The specially treated material, devised by the University of Sheffield, removes harmful nitrogen oxide from the atmosphere.
Renowned writer Simon Armitage, Professor of Poetry at the University, and Pro-Vice-Chancellor for Science Professor Tony Ryan, have collaborated to create a catalytic poem called 'In Praise of Air'- printed on material containing a formula which is capable of purifying its surroundings.
The cheap technology could also be applied to billboards and advertisements alongside congested roads to cut pollution, researchers said.
The 10m x 20m piece of material which the poem is printed on is coated with microscopic pollution-eating particles of titanium dioxide which use sunlight and oxygen to react with nitrogen oxide pollutants and purify the air.
"This is a fun collaboration between science and the arts to highlight a very serious issue of poor air quality in our towns and cities," Ryan, who came up with the idea of using treated materials to cleanse the air, said.
"The science behind this is an additive which delivers a real environmental benefit that could actually help cut disease and save lives.
"This poem alone will eradicate the nitrogen oxide pollution created by about 20 cars every day," said Ryan.
"If every banner, flag or advertising poster in the country did this, we'd have much better air quality. It would add less than 100 pounds to the cost of a poster and would turn advertisements into catalysts in more ways than one.
"The countless thousands of poster sites that are selling us cars beside our roads could be cleaning up emissions at the same time," he said.
The poem will be on display at the University's Alfred Denny Building, Western Bank, for one year, researchers said.
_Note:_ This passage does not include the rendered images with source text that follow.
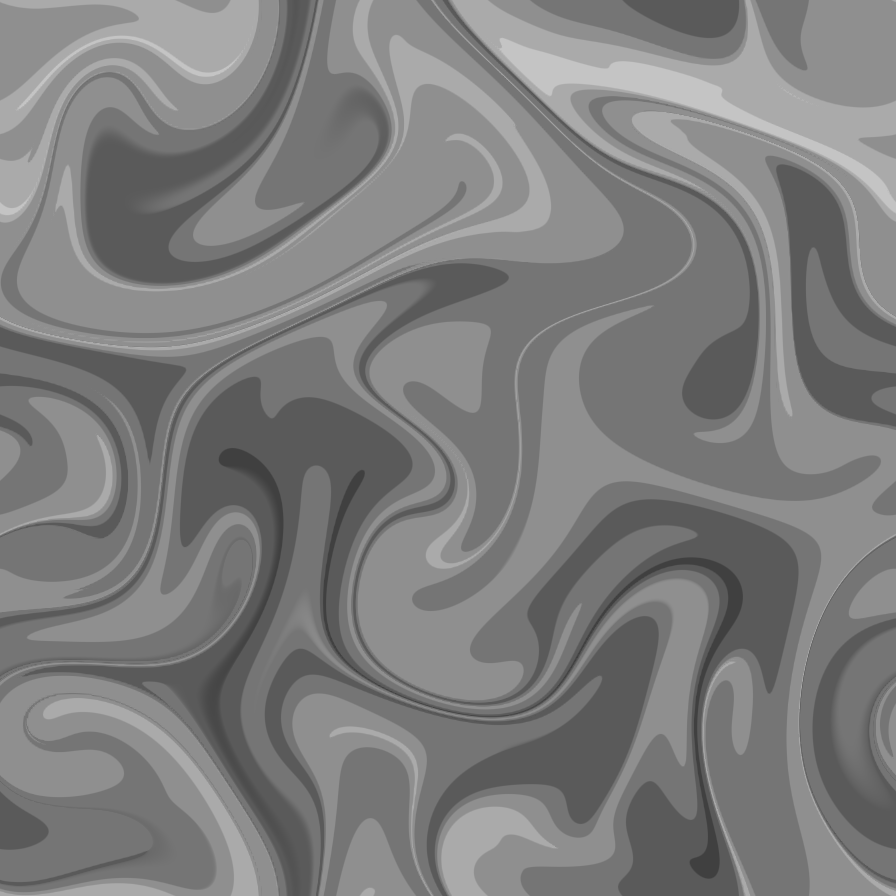
Give the GLSL for this background, as a WebGL 2 fragment shader.

```glsl
#version 300 es
precision highp float;
// Seamless grey marbled paint: posterized waves folded and stretched by a swirling flow.

#define WAVES 12          // plane waves per field
#define STEPS 14          // steps along the flow
#define FLOW 0.05         // total stirring strength
#define DRIFT 2.2         // change of the flow while stirring, radians
#define TEAR 0.3          // strength of the ragged edges
#define TEAR_CELLS 28.0   // ragged detail cells per tile, whole number
#define BLUR 0.4          // widest soft edge, in field units
#define DARK 0.25
#define LIGHT 0.77

uniform vec2 u_resolution;
out vec4 fragColor;

const float PI = 3.14159;
const float TAU = 6.28318;

vec2 frequency[WAVES];

float hash(float n) {
    n = fract(n * 0.1031);
    n *= n + 33.33;
    return fract(n * (n + n));
}

float hash(vec2 cell) {
    vec3 h = fract(cell.xyx * 0.1031);
    h += dot(h, h.yzx + 33.33);
    return fract((h.x + h.y) * h.z);
}

// Whole-number frequencies, fanned over half a circle, so every field wraps.
void buildFrequencies() {
    for (int i = 0; i < WAVES; i++) {
        float angle = PI * (float(i) + 0.5) / float(WAVES);
        float radius = 1.3 + 2.4 * fract(float(i) * 0.618);
        frequency[i] = floor(radius * vec2(cos(angle), sin(angle)) + 0.5);
    }
}

// Sum of waves with unit variance: x is the value, yz its gradient.
vec3 waveField(vec2 p, float seed, float falloff, float drift) {
    vec3 sum = vec3(0.0);
    float power = 0.0;
    for (int i = 0; i < WAVES; i++) {
        vec2 k = frequency[i];
        float amplitude = pow(dot(k, k), -0.5 * falloff);
        float turn = (i % 2 == 0) ? drift : -drift;
        float phase = TAU * (dot(k, p) + hash(float(i) * 7.3 + seed)) + turn;
        sum += amplitude * vec3(cos(phase), -TAU * k * sin(phase));
        power += 0.5 * amplitude * amplitude;
    }
    return sum * inversesqrt(power);
}

// The curl of a stream function stirs without changing areas.
vec2 velocity(vec2 p, float time) {
    vec2 slope = waveField(p, 19.0, 1.5, DRIFT * time).yz;
    return vec2(slope.y, -slope.x);
}

vec2 stir(vec2 p) {
    float stepSize = FLOW / float(STEPS);
    for (int i = 0; i < STEPS; i++) {
        float time = (float(i) + 0.5) / float(STEPS);
        vec2 middle = p + 0.5 * stepSize * velocity(p, time);
        p += stepSize * velocity(middle, time);
    }
    return p;
}

// Value noise that wraps after the given number of cells, from -1 to 1.
float wrappedNoise(vec2 p, float cells) {
    p *= cells;
    vec2 cell = floor(p);
    vec2 f = p - cell;
    f = f * f * (3.0 - 2.0 * f);
    vec2 a = mod(cell, cells);
    vec2 b = mod(cell + 1.0, cells);
    float low = mix(hash(a), hash(vec2(b.x, a.y)), f.x);
    float high = mix(hash(vec2(a.x, b.y)), hash(b), f.x);
    return 2.0 * mix(low, high, f.y) - 1.0;
}

float edge(float threshold, float value, float width) {
    return smoothstep(threshold - width, threshold + width, value);
}

void main() {
    vec2 uv = gl_FragCoord.xy / u_resolution;
    buildFrequencies();
    vec2 paint = stir(uv);

    // Paint height, ragged in some patches and soft in others
    float height = waveField(paint, 43.0, 1.0, 0.0).x;
    float patches = waveField(paint, 87.0, 1.0, 0.0).x;
    float ragged = smoothstep(0.5, 1.5, -patches);
    height += TEAR * ragged * wrappedNoise(paint, TEAR_CELLS);
    float soft = BLUR * smoothstep(0.9, 2.2, patches);
    float width = max(0.7 * fwidth(height), soft) + 0.0001;

    // Five thresholds split the height into six even greys
    float level = edge(-2.05, height, width) + edge(-0.915, height, width)
                + edge(0.253, height, width) + edge(1.28, height, width)
                + edge(2.0, height, width);
    fragColor = vec4(vec3(mix(DARK, LIGHT, level / 5.0)), 1.0);
}
```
Ryan has been campaigning to have his ingredient added to washing detergent in the UK as part of his Catalytic Clothing project.